In 2011, Erin Carpenter’s Nude Barre filled a void in the retail marketplace for dancers of color. Today, even as more companies move toward selling inclusive dancewear, Nude Barre continues to thrive.
Most dance businesses are suffering right now. But those owned by BIPOC and women, who have historically been denied access to capital, have been left especially vulnerable by the pandemic. Thankfully, support exists—and we rounded up some of the most promising programs.
Ask yourself these seven questions before moving forward with a licensing model.
National unemployment rates are high due to the coronavirus—and even higher for dance businesses. Plus, the pandemic brings a host of new considerations for employers dealing with laid-off or furloughed employees. We broke down the answers to six need-to-know questions.

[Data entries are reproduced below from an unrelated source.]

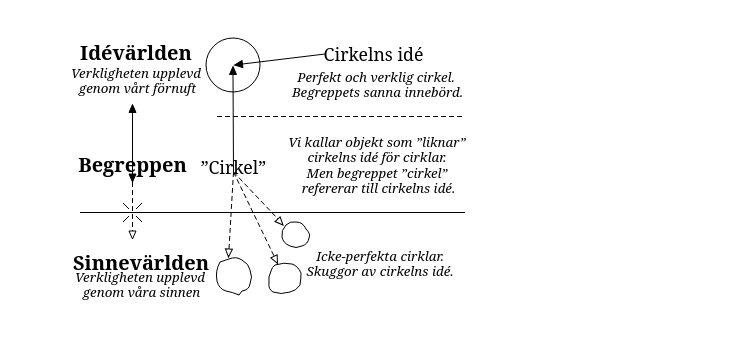
<!DOCTYPE html>
<html lang="sv">
<head>
<meta charset="utf-8">
<title>Idévärlden och sinnevärlden</title>
<style>
:root { --paper: #fff; --ink: #000; }
* { box-sizing: border-box; margin: 0; padding: 0; }
html, body { width: 756px; height: 338px; overflow: hidden; background: var(--paper); }
.diagram {
  position: relative; width: 756px; height: 338px; overflow: hidden;
  color: var(--ink); font-family: "Noto Serif", serif;
}
.diagram > * { position: absolute; }
.world, .term, .note { transform: translateX(-50%); white-space: nowrap; text-align: center; }
.world { font-size: 20px; line-height: 24px; font-weight: 700; }
.term { font-size: 17.7px; line-height: 24px; }
.note { font-size: 13.3px; line-height: 15.4px; font-style: italic; }
.note span { display: block; }
.note .indent { padding-left: 3px; }
.ideas-title { left: 136px; top: 41px; }
.ideas-note { left: 136px; top: 66px; }
.concepts-title { left: 132.5px; top: 153px; }
.senses-title { left: 141px; top: 251px; }
.senses-note { left: 140px; top: 270px; }
.circle-idea { left: 373.5px; top: 42px; }
.circle-word { left: 233.5px; top: 155px; }
.perfect-note { left: 376px; top: 70px; }
.concept-note { left: 377px; top: 135px; }
.shadow-note { left: 380px; top: 249px; }
.lines { left: 0; top: 0; fill: none; stroke: var(--ink); stroke-width: 1; }
.dashed { stroke-dasharray: 5 3; }
.solid-head { fill: var(--ink); }
.open-head { fill: var(--paper); }
</style>
</head>
<body>
<main class="diagram">
  <h2 class="world ideas-title">Idévärlden</h2>
  <p class="note ideas-note"><span>Verkligheten upplevd</span><span class="indent">genom vårt förnuft</span></p>

  <h2 class="world concepts-title">Begreppen</h2>

  <h2 class="world senses-title">Sinnevärlden</h2>
  <p class="note senses-note"><span>Verkligheten upplevd</span><span class="indent">genom våra sinnen</span></p>

  <p class="term circle-idea">Cirkelns idé</p>
  <p class="note perfect-note"><span>Perfekt och verklig cirkel.</span><span class="indent">Begreppets sanna innebörd.</span></p>

  <p class="term circle-word">”Cirkel”</p>
  <p class="note concept-note"><span>Vi kallar objekt som ”liknar”</span><span>cirkelns idé för cirklar.</span><span>Men begreppet ”cirkel”</span><span class="indent">refererar till cirkelns idé.</span></p>

  <p class="note shadow-note"><span>Icke-perfekta cirklar.</span><span>Skuggor av cirkelns idé.</span></p>

  <svg class="lines" width="756" height="338" viewBox="0 0 756 338" aria-hidden="true">
    <defs>
      <path id="arrowhead" d="M0 0L-3.5 8H3.5Z"/>
    </defs>

    <g class="boundaries">
      <line class="dashed" x1="217" y1="116.5" x2="464" y2="116.5"/>
      <line x1="80" y1="212.5" x2="465" y2="212.5"/>
    </g>

    <g class="world-axis">
      <line x1="132.5" y1="110" x2="132.5" y2="176"/>
      <use class="solid-head" href="#arrowhead" x="132.5" y="104.5"/>
      <use class="solid-head" href="#arrowhead" transform="translate(132.5 182) rotate(180)"/>
      <line class="dashed" x1="132.5" y1="182" x2="132.5" y2="231"/>
      <use class="open-head" href="#arrowhead" transform="translate(132.5 239) rotate(180)"/>
      <path class="burst" d="M123 203l6 6M142 203l-6 6M123 222l6-6M142 222l-6-6"/>
    </g>

    <circle class="perfect-circle" cx="233" cy="65" r="27"/>

    <g class="idea-arrows">
      <line x1="325" y1="54" x2="241" y2="64.2"/>
      <use class="solid-head" href="#arrowhead" transform="translate(234.5 65) rotate(-97)"/>
      <line x1="233.5" y1="172" x2="233" y2="74"/>
      <use class="solid-head" href="#arrowhead" x="233" y="66.5"/>
    </g>

    <g class="shadow-arrows">
      <path class="dashed" d="M233.5 172L229 249M233.5 172L274 256M233.5 172L278 219"/>
      <use class="open-head" href="#arrowhead" transform="translate(228.5 257) rotate(183)"/>
      <use class="open-head" href="#arrowhead" transform="translate(277.5 263.5) rotate(154)"/>
      <use class="open-head" href="#arrowhead" transform="translate(283 225) rotate(137)"/>
    </g>

    <g class="imperfect-circles">
      <path d="M286 225Q290 221 296 222Q303 222 306 229Q311 234 309 238Q308 244 302 246Q296 249 290 246Q283 243 282 237Q281 230 286 225Z"/>
      <path d="M220 262Q226 260 229 259Q236 256 242 260Q249 264 250 270Q253 277 250 284Q249 290 242 291L239 295Q232 292 226 291Q219 289 217 281Q215 271 220 262Z"/>
      <path d="M275 265Q284 262 292 264Q298 266 301 273Q301 279 300 285Q296 291 290 292Q281 295 273 292Q268 289 269 283Q268 277 271 271Q272 267 275 265Z"/>
    </g>
  </svg>
</main>
</body>
</html>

Retaining students—and attracting new ones—has perhaps never been more difficult, or more important. Experts Kathy Blake and Suzanne Blake Gerety shared five simple steps you can take now to help your fall enrollment.
Use these merchandising, selling and, yes, sanitizing tips to entice your customers to shop in person with you again—and to increase sales at checkout.
Jana Belot’s six-studio Gotta Dance typically holds 13 in-person performances. Her virtual recitals were just as big a production—complete with animation, musicians and more. Here’s how she did it.
Kelly’s been holding creative virtual fundraisers since before it was cool (read: necessary). Here’s how to make them engaging—and bring in donations.
Zoom fatigue is real. Finding ways to engage your students that don’t involve a screen will keep both students and parents happy—and show the value of your business.
Dance organizations that were already compromised by COVID-19 are now responding to police violence and community unrest—and in some cases, damage to their spaces.